Extracted data —
.....

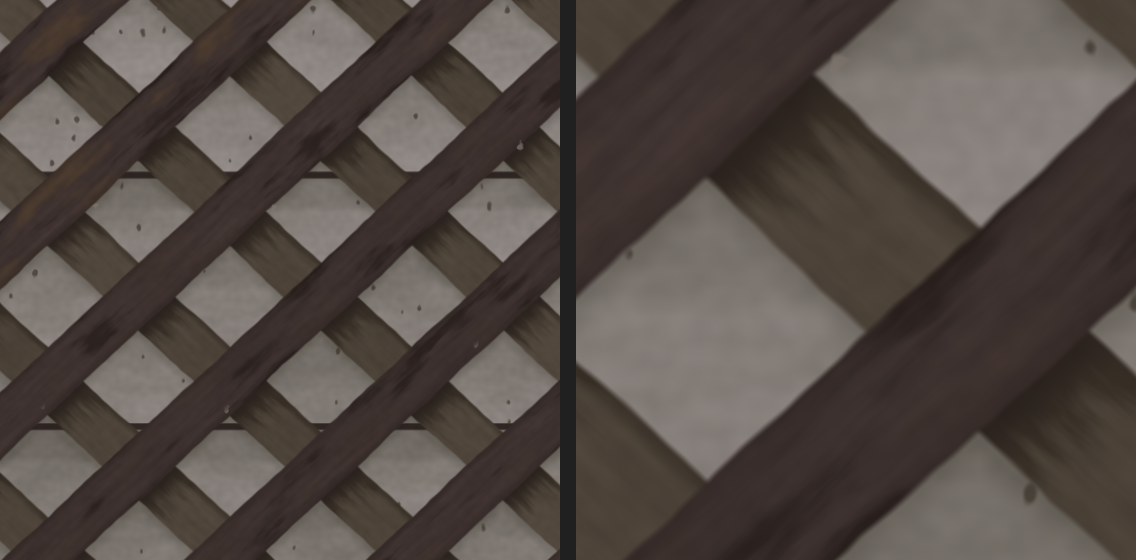
Left: the whole. Right: its middle third, enlarged.
This pattern is drawn by a WebGL 2 fragment shader. Its source:

```glsl
#version 300 es
precision highp float;

uniform vec2 u_resolution;
out vec4 fragColor;

const vec2 PERIOD = vec2(0.325, 0.303);
const vec2 HOLE_ORIGIN = vec2(0.573, 0.622);
const float SLAT_HALF = 0.2;
const float BOARD_HEIGHT = 0.449;
const float BOARD_BASE = 0.245;

const vec3 WALL_LIGHT = vec3(0.56, 0.53, 0.515);
const vec3 WALL_SHADE = vec3(0.39, 0.37, 0.34);
const vec3 FRONT_WOOD = vec3(0.24, 0.195, 0.185);
const vec3 BACK_WOOD = vec3(0.32, 0.28, 0.24);
const vec3 BACK_SHADE = vec3(0.21, 0.18, 0.145);
const vec3 DARK_WOOD = vec3(0.15, 0.115, 0.105);
const vec3 WORN_WOOD = vec3(0.31, 0.24, 0.18);
const vec3 CHIP = vec3(0.50, 0.46, 0.43);

float hash(vec2 p) {
  vec3 q = fract(p.xyx * vec3(0.1031, 0.103, 0.0973));
  q += dot(q, q.yzx + 33.33);
  return fract((q.x + q.y) * q.z);
}

float cornerSlope(vec2 cell, vec2 offset) {
  float angle = 6.2832 * hash(cell);
  return dot(vec2(cos(angle), sin(angle)), offset);
}

// Gradient noise, about -0.7 to 0.7
float noise(vec2 p) {
  vec2 i = floor(p), f = p - i;
  vec2 w = f * f * f * (f * (f * 6.0 - 15.0) + 10.0);
  vec2 e = vec2(1.0, 0.0);
  float low = mix(cornerSlope(i, f), cornerSlope(i + e, f - e), w.x);
  float high = mix(cornerSlope(i + e.yx, f - e.yx), cornerSlope(i + 1.0, f - 1.0), w.x);
  return mix(low, high, w.y);
}

float fbm(vec2 p) {
  float sum = 0.0, gain = 1.0;
  for (int k = 0; k < 4; k++) {
    sum += gain * noise(p);
    p = p * 2.03 + 17.3;
    gain *= 0.5;
  }
  return sum;
}

float cover(float d, float soft) {
  return 1.0 - smoothstep(-soft, soft, d);
}

// Irregular spots, one candidate per grid cell
float spots(vec2 p, float cells, float chance, float radius, float soft) {
  vec2 cell = floor(p * cells);
  vec2 jitter = vec2(hash(cell + 3.7), hash(cell + 9.1));
  vec2 d = p - (cell + 0.3 + 0.4 * jitter) / cells;
  float size = radius * mix(0.4, 1.0, hash(cell + 21.0));
  float ragged = length(d * vec2(1.2, 0.8)) + 0.6 * radius * noise(p * 110.0);
  return step(hash(cell + 41.0), chance) * cover(ragged - size, soft);
}

// Siding seen through the holes
vec3 wallColor(vec2 p, vec2 lattice, float soft) {
  vec2 hole = round(lattice), local = lattice - hole;
  float board = fract((p.y - BOARD_BASE) / BOARD_HEIGHT);
  float light = 0.68 - 0.45 * (local.x - local.y) + 0.35 * (p.y - 0.5);
  light += 0.2 * (hash(hole + 50.0) - 0.5) + 0.22 * fbm(p * vec2(9.0, 22.0));
  light -= 0.2 * smoothstep(0.83, 0.87, board);
  light -= 0.4 * smoothstep(0.2, 0.32, max(local.x, -local.y));
  vec3 color = mix(WALL_SHADE, WALL_LIGHT, clamp(light, 0.0, 1.1));
  float lip = abs((board - 0.985) * BOARD_HEIGHT) - 0.006;
  color = mix(color, DARK_WOOD, 0.9 * cover(lip, soft));
  float speck = spots(p, 26.0, 0.05 + 0.2 * p.y, 0.0055, soft);
  return mix(color, BACK_SHADE, 0.65 * speck);
}

// Rear slats, shaded below each front slat
vec3 backColor(vec2 lattice, float across) {
  float along = lattice.y - round(lattice.y);
  float id = floor(lattice.x);
  float grain = fbm(vec2(lattice.x * 16.0, lattice.y * 2.5 + id * 7.0));
  float shade = 1.0 - smoothstep(-0.34, 0.0, along + 0.12 * grain);
  shade += 0.3 * hash(vec2(id, round(lattice.y)) + 70.0) - 0.2 * grain;
  shade += 0.6 * smoothstep(0.13, 0.19, across);
  vec3 color = mix(BACK_WOOD, BACK_SHADE, clamp(shade, 0.0, 1.0));
  float corner = 1.0 - smoothstep(-0.3, -0.16, along);
  return mix(color, DARK_WOOD, 0.7 * corner);
}

// Front slats, with stains and bare patches
vec3 frontColor(vec2 lattice, float across) {
  float id = floor(lattice.y);
  float grain = fbm(vec2(lattice.x * 1.8 + id * 5.3, lattice.y * 15.0));
  float patches = fbm(vec2(lattice.x * 1.3 + id * 11.0, lattice.y * 4.0));
  vec3 color = FRONT_WOOD * (1.0 + 0.12 * grain + 0.1 * (hash(vec2(id, 8.0)) - 0.5));
  float bare = 1.0 - smoothstep(-2.0, -1.0, id);
  color = mix(color, WORN_WOOD, (0.15 + 0.6 * bare) * smoothstep(0.0, 0.55, patches));
  float stain = smoothstep(0.12, 0.6, -patches - 0.25 * grain);
  float edge = smoothstep(0.12, 0.2, abs(across));
  return mix(color, DARK_WOOD, clamp(0.75 * stain + 0.35 * edge, 0.0, 0.9));
}

void main() {
  vec2 p = gl_FragCoord.xy / u_resolution;
  float soft = max(0.0025, 1.0 / min(u_resolution.x, u_resolution.y));
  vec2 q = (p - HOLE_ORIGIN) / PERIOD;
  vec2 lattice = vec2(q.x + q.y, q.x - q.y);
  lattice += 0.016 * vec2(noise(p * 9.0), noise(p * 9.0 + 40.0)) + 0.006 * noise(p * 45.0);
  vec2 across = fract(lattice) - 0.5;
  vec2 slat = (abs(across) - SLAT_HALF) / length(1.0 / PERIOD);

  // Layers from rear to front
  vec3 color = wallColor(p, lattice, soft);
  color = mix(color, backColor(lattice, across.x), cover(slat.x, soft));
  color = mix(color, frontColor(lattice, across.y), cover(slat.y, soft));

  // Pale chips along the lower slat edges
  float rim = smoothstep(0.1, 0.18, across.y) * cover(slat.y - 0.008, soft);
  color = mix(color, CHIP, 0.75 * rim * spots(p, 9.0, 0.22, 0.014, soft));
  color *= 1.0 + 0.05 * noise(p * 70.0);
  fragColor = vec4(color, 1.0);
}
```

.....

Task to carry out —
Type out the data above again exactly as written, minus the images.

Answer for the task —
Left: the whole. Right: its middle third, enlarged.
This pattern is drawn by a WebGL 2 fragment shader. Its source:

```glsl
#version 300 es
precision highp float;

uniform vec2 u_resolution;
out vec4 fragColor;

const vec2 PERIOD = vec2(0.325, 0.303);
const vec2 HOLE_ORIGIN = vec2(0.573, 0.622);
const float SLAT_HALF = 0.2;
const float BOARD_HEIGHT = 0.449;
const float BOARD_BASE = 0.245;

const vec3 WALL_LIGHT = vec3(0.56, 0.53, 0.515);
const vec3 WALL_SHADE = vec3(0.39, 0.37, 0.34);
const vec3 FRONT_WOOD = vec3(0.24, 0.195, 0.185);
const vec3 BACK_WOOD = vec3(0.32, 0.28, 0.24);
const vec3 BACK_SHADE = vec3(0.21, 0.18, 0.145);
const vec3 DARK_WOOD = vec3(0.15, 0.115, 0.105);
const vec3 WORN_WOOD = vec3(0.31, 0.24, 0.18);
const vec3 CHIP = vec3(0.50, 0.46, 0.43);

float hash(vec2 p) {
  vec3 q = fract(p.xyx * vec3(0.1031, 0.103, 0.0973));
  q += dot(q, q.yzx + 33.33);
  return fract((q.x + q.y) * q.z);
}

float cornerSlope(vec2 cell, vec2 offset) {
  float angle = 6.2832 * hash(cell);
  return dot(vec2(cos(angle), sin(angle)), offset);
}

// Gradient noise, about -0.7 to 0.7
float noise(vec2 p) {
  vec2 i = floor(p), f = p - i;
  vec2 w = f * f * f * (f * (f * 6.0 - 15.0) + 10.0);
  vec2 e = vec2(1.0, 0.0);
  float low = mix(cornerSlope(i, f), cornerSlope(i + e, f - e), w.x);
  float high = mix(cornerSlope(i + e.yx, f - e.yx), cornerSlope(i + 1.0, f - 1.0), w.x);
  return mix(low, high, w.y);
}

float fbm(vec2 p) {
  float sum = 0.0, gain = 1.0;
  for (int k = 0; k < 4; k++) {
    sum += gain * noise(p);
    p = p * 2.03 + 17.3;
    gain *= 0.5;
  }
  return sum;
}

float cover(float d, float soft) {
  return 1.0 - smoothstep(-soft, soft, d);
}

// Irregular spots, one candidate per grid cell
float spots(vec2 p, float cells, float chance, float radius, float soft) {
  vec2 cell = floor(p * cells);
  vec2 jitter = vec2(hash(cell + 3.7), hash(cell + 9.1));
  vec2 d = p - (cell + 0.3 + 0.4 * jitter) / cells;
  float size = radius * mix(0.4, 1.0, hash(cell + 21.0));
  float ragged = length(d * vec2(1.2, 0.8)) + 0.6 * radius * noise(p * 110.0);
  return step(hash(cell + 41.0), chance) * cover(ragged - size, soft);
}

// Siding seen through the holes
vec3 wallColor(vec2 p, vec2 lattice, float soft) {
  vec2 hole = round(lattice), local = lattice - hole;
  float board = fract((p.y - BOARD_BASE) / BOARD_HEIGHT);
  float light = 0.68 - 0.45 * (local.x - local.y) + 0.35 * (p.y - 0.5);
  light += 0.2 * (hash(hole + 50.0) - 0.5) + 0.22 * fbm(p * vec2(9.0, 22.0));
  light -= 0.2 * smoothstep(0.83, 0.87, board);
  light -= 0.4 * smoothstep(0.2, 0.32, max(local.x, -local.y));
  vec3 color = mix(WALL_SHADE, WALL_LIGHT, clamp(light, 0.0, 1.1));
  float lip = abs((board - 0.985) * BOARD_HEIGHT) - 0.006;
  color = mix(color, DARK_WOOD, 0.9 * cover(lip, soft));
  float speck = spots(p, 26.0, 0.05 + 0.2 * p.y, 0.0055, soft);
  return mix(color, BACK_SHADE, 0.65 * speck);
}

// Rear slats, shaded below each front slat
vec3 backColor(vec2 lattice, float across) {
  float along = lattice.y - round(lattice.y);
  float id = floor(lattice.x);
  float grain = fbm(vec2(lattice.x * 16.0, lattice.y * 2.5 + id * 7.0));
  float shade = 1.0 - smoothstep(-0.34, 0.0, along + 0.12 * grain);
  shade += 0.3 * hash(vec2(id, round(lattice.y)) + 70.0) - 0.2 * grain;
  shade += 0.6 * smoothstep(0.13, 0.19, across);
  vec3 color = mix(BACK_WOOD, BACK_SHADE, clamp(shade, 0.0, 1.0));
  float corner = 1.0 - smoothstep(-0.3, -0.16, along);
  return mix(color, DARK_WOOD, 0.7 * corner);
}

// Front slats, with stains and bare patches
vec3 frontColor(vec2 lattice, float across) {
  float id = floor(lattice.y);
  float grain = fbm(vec2(lattice.x * 1.8 + id * 5.3, lattice.y * 15.0));
  float patches = fbm(vec2(lattice.x * 1.3 + id * 11.0, lattice.y * 4.0));
  vec3 color = FRONT_WOOD * (1.0 + 0.12 * grain + 0.1 * (hash(vec2(id, 8.0)) - 0.5));
  float bare = 1.0 - smoothstep(-2.0, -1.0, id);
  color = mix(color, WORN_WOOD, (0.15 + 0.6 * bare) * smoothstep(0.0, 0.55, patches));
  float stain = smoothstep(0.12, 0.6, -patches - 0.25 * grain);
  float edge = smoothstep(0.12, 0.2, abs(across));
  return mix(color, DARK_WOOD, clamp(0.75 * stain + 0.35 * edge, 0.0, 0.9));
}

void main() {
  vec2 p = gl_FragCoord.xy / u_resolution;
  float soft = max(0.0025, 1.0 / min(u_resolution.x, u_resolution.y));
  vec2 q = (p - HOLE_ORIGIN) / PERIOD;
  vec2 lattice = vec2(q.x + q.y, q.x - q.y);
  lattice += 0.016 * vec2(noise(p * 9.0), noise(p * 9.0 + 40.0)) + 0.006 * noise(p * 45.0);
  vec2 across = fract(lattice) - 0.5;
  vec2 slat = (abs(across) - SLAT_HALF) / length(1.0 / PERIOD);

  // Layers from rear to front
  vec3 color = wallColor(p, lattice, soft);
  color = mix(color, backColor(lattice, across.x), cover(slat.x, soft));
  color = mix(color, frontColor(lattice, across.y), cover(slat.y, soft));

  // Pale chips along the lower slat edges
  float rim = smoothstep(0.1, 0.18, across.y) * cover(slat.y - 0.008, soft);
  color = mix(color, CHIP, 0.75 * rim * spots(p, 9.0, 0.22, 0.014, soft));
  color *= 1.0 + 0.05 * noise(p * 70.0);
  fragColor = vec4(color, 1.0);
}
```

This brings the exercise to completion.